Arch-Brexiteer Jacob Rees-Mogg said he did not believe there would be a vote of confidence in Mrs May by Tory MPs, but called on her to change her Brexit stance as he attacked the Cabinet deal on European Union withdrawal hammered out at a summit at Chequers last week.
Sky News has been told that Brexiteers have "plenty more in the locker" as they seek to "inflict as much damage as possible" on Mrs May and try to force her to change course.
The government will tomorrow publish its Brexit white paper, which will set out in more detail the UK's trade negotiating position, agreed at Chequers, which has prompted the resignation of two Cabinet ministers, one junior minister, two vice chairs and at least two parliamentary private secretaries (PPS).
Two Brexit disruptors, two very different resignations.
May, having finally signalled her vision for Brexit, spent two hours in parliament defiantly defending the plans and called for Brussels to engage fully or risk the damaging prospect of Britain leaving the bloc with no deal in place.
Still, he laid out his principled rationale as the lead cabinet officer in charge of selling a plan in which he did not believe.
His resignation this afternoon from the Foreign Office, in response to May's Soft Brexit plan agreed at Chequers on Friday, and following the resignation of Brexit secretary David Davis last night, ends a period of political prevarication we haven't seen since Boris Johnson couldn't make up his mind about whether to back Leave or Remain at the European Union referendum. Theresa May's song, unfortunately, stuck in his throat.
I can only regret that the idea of Brexit has not left with Davis and Johnson.
Is this the end to the cabinet resignations?
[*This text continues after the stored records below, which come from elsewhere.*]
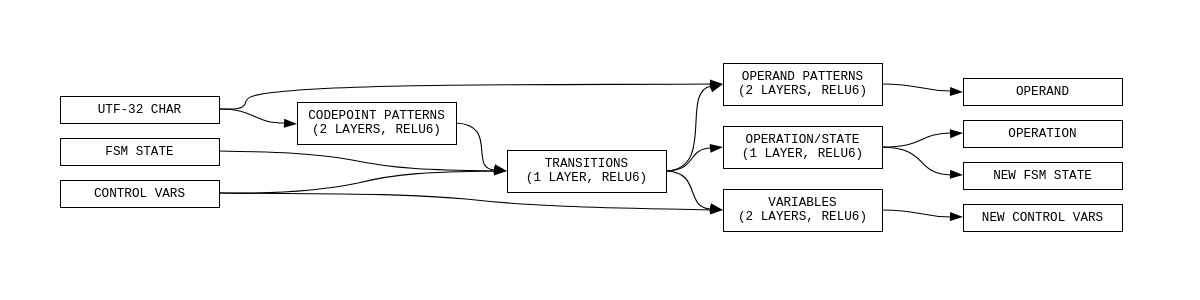
<!DOCTYPE html>
<html lang="en">
<head>
<meta charset="utf-8">
<title>State machine network diagram</title>
<style>
:root { --ink: #000; --paper: #fff; }
* { box-sizing: border-box; }
body { margin: 0; background: var(--paper); }
.diagram {
  position: relative; width: 1200px; height: 300px; overflow: hidden;
  background: var(--paper); color: var(--ink);
  font: 12.65px/14px "Liberation Mono", monospace;
}
.edges { position: absolute; inset: 0; display: block; }
.edges path { fill: none; stroke: var(--ink); stroke-width: 1.1; }
.edges use { fill: var(--ink); }
.node {
  position: absolute; left: var(--x); top: var(--y);
  width: 160px; height: 28px;
  display: flex; align-items: center; justify-content: center;
  border: 1px solid var(--ink); background: var(--paper);
  text-align: center; white-space: nowrap;
}
.layer { height: 43px; }
.input { --x: 59.5px; }
.head { --x: 722.5px; }
.output { --x: 962.5px; }
</style>
</head>
<body>
<main class="diagram">
  <svg class="edges" width="1200" height="300" viewBox="0 0 1200 300" aria-hidden="true">
    <defs><polygon id="arrow" points="0,0 -13,-4.5 -13,4.5"/></defs>
    <g id="from-inputs">
      <path d="M219 109C233 109 242 110 245 104C247 97 251 96 262 94C330 83 540 85 711 84"/>
      <path d="M219 109C256 109 252 123 285 123"/>
      <path d="M219 151C276 152 314 153 352 160C395 169 430 170 495 171"/>
      <path d="M219 193C278 194 320 191 358 183C398 173 430 172 495 171"/>
      <path d="M219 193C330 194 400 193 466 199C545 208 630 208 711 210"/>
    </g>
    <g id="from-layers">
      <path d="M456 123C499 125 468 169 495 170"/>
      <path d="M666 171C716 169 680 92 711 86"/>
      <path d="M666 171C698 170 686 149 711 148"/>
      <path d="M666 171C702 172 684 208 711 209"/>
    </g>
    <g id="to-outputs">
      <path d="M882 84C922 84 920 91 951 91"/>
      <path d="M882 147C926 147 916 134 951 133"/>
      <path d="M882 147C930 148 914 174 951 175"/>
      <path d="M882 210C922 210 920 217 951 217"/>
    </g>
    <g id="arrowheads">
      <use href="#arrow" transform="translate(297 124) rotate(3)"/>
      <use href="#arrow" transform="translate(507 171)"/>
      <use href="#arrow" transform="translate(507 171) rotate(10)"/>
      <use href="#arrow" transform="translate(723 84)"/>
      <use href="#arrow" transform="translate(723 84) rotate(-18)"/>
      <use href="#arrow" transform="translate(723 147) rotate(-6)"/>
      <use href="#arrow" transform="translate(723 210)"/>
      <use href="#arrow" transform="translate(723 210) rotate(10)"/>
      <use href="#arrow" transform="translate(963 92) rotate(2)"/>
      <use href="#arrow" transform="translate(963 133) rotate(-3)"/>
      <use href="#arrow" transform="translate(963 175) rotate(3)"/>
      <use href="#arrow" transform="translate(963 217) rotate(2)"/>
    </g>
  </svg>

  <div class="node input" style="--y:95.5px">UTF-32 CHAR</div>
  <div class="node input" style="--y:137.5px">FSM STATE</div>
  <div class="node input" style="--y:179.5px">CONTROL VARS</div>

  <div class="node layer" style="--x:296.5px;--y:101.5px">CODEPOINT PATTERNS<br>(2 LAYERS, RELU6)</div>
  <div class="node layer" style="--x:506.5px;--y:149.5px">TRANSITIONS<br>(1 LAYER, RELU6)</div>

  <div class="node layer head" style="--y:62.5px">OPERAND PATTERNS<br>(2 LAYERS, RELU6)</div>
  <div class="node layer head" style="--y:125.5px">OPERATION/STATE<br>(1 LAYER, RELU6)</div>
  <div class="node layer head" style="--y:188.5px">VARIABLES<br>(2 LAYERS, RELU6)</div>

  <div class="node output" style="--y:77.5px">OPERAND</div>
  <div class="node output" style="--y:119.5px">OPERATION</div>
  <div class="node output" style="--y:161.5px">NEW FSM STATE</div>
  <div class="node output" style="--y:203.5px">NEW CONTROL VARS</div>
</main>
</body>
</html>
Former Conservative MP Ann Widdecombe has warned that a new Brexit policy rolled-out by British Prime Minister Theresa May is unacceptable.
But many eurosceptic MPs are outraged at May's plan, and Davis's resignation letter was scathing.
Senior lawmakers in her party said they did not expect the prime minister to face a vote of no confidence, although some Conservatives were still saying that she should go.
But recent polling figures should provide the Conservatives little comfort: Only 29 percent of Britons polled approve of the government's handling of Brexit. But, after much speculation, Mr Johnson announced he would not enter the Conservative leadership race when his ally Michael Gove announced he was running.
Yet he and Johnson have shared a mutual affinity for one another, so his departure may put the already tenuous USA -U.K. relationship on even shakier ground, especially if May enters into conversations with Trump from a weakened position.
Noting that the U.K.is in political turmoil before departing for Europe, President Trump failed to offer a word of encouragement in support of Theresa May, observing that her future was "up to the people".
At 3pm on Monday, a statement was issued by Downing Street to say: "This afternoon, the Prime Minister accepted the resignation of Boris Johnson as Foreign Secretary".
On Monday night, while addressing her backbenchers, May said without their support, Corbyn could run the country as prime minister.
The Prime Minister was greeted by loud cheers from Tory MPs and shouts of "resign" from the opposition benches as she arrived to deliver a statement in which she said her proposals would deliver "a Brexit that is in our national interest... the right Brexit deal for Britain".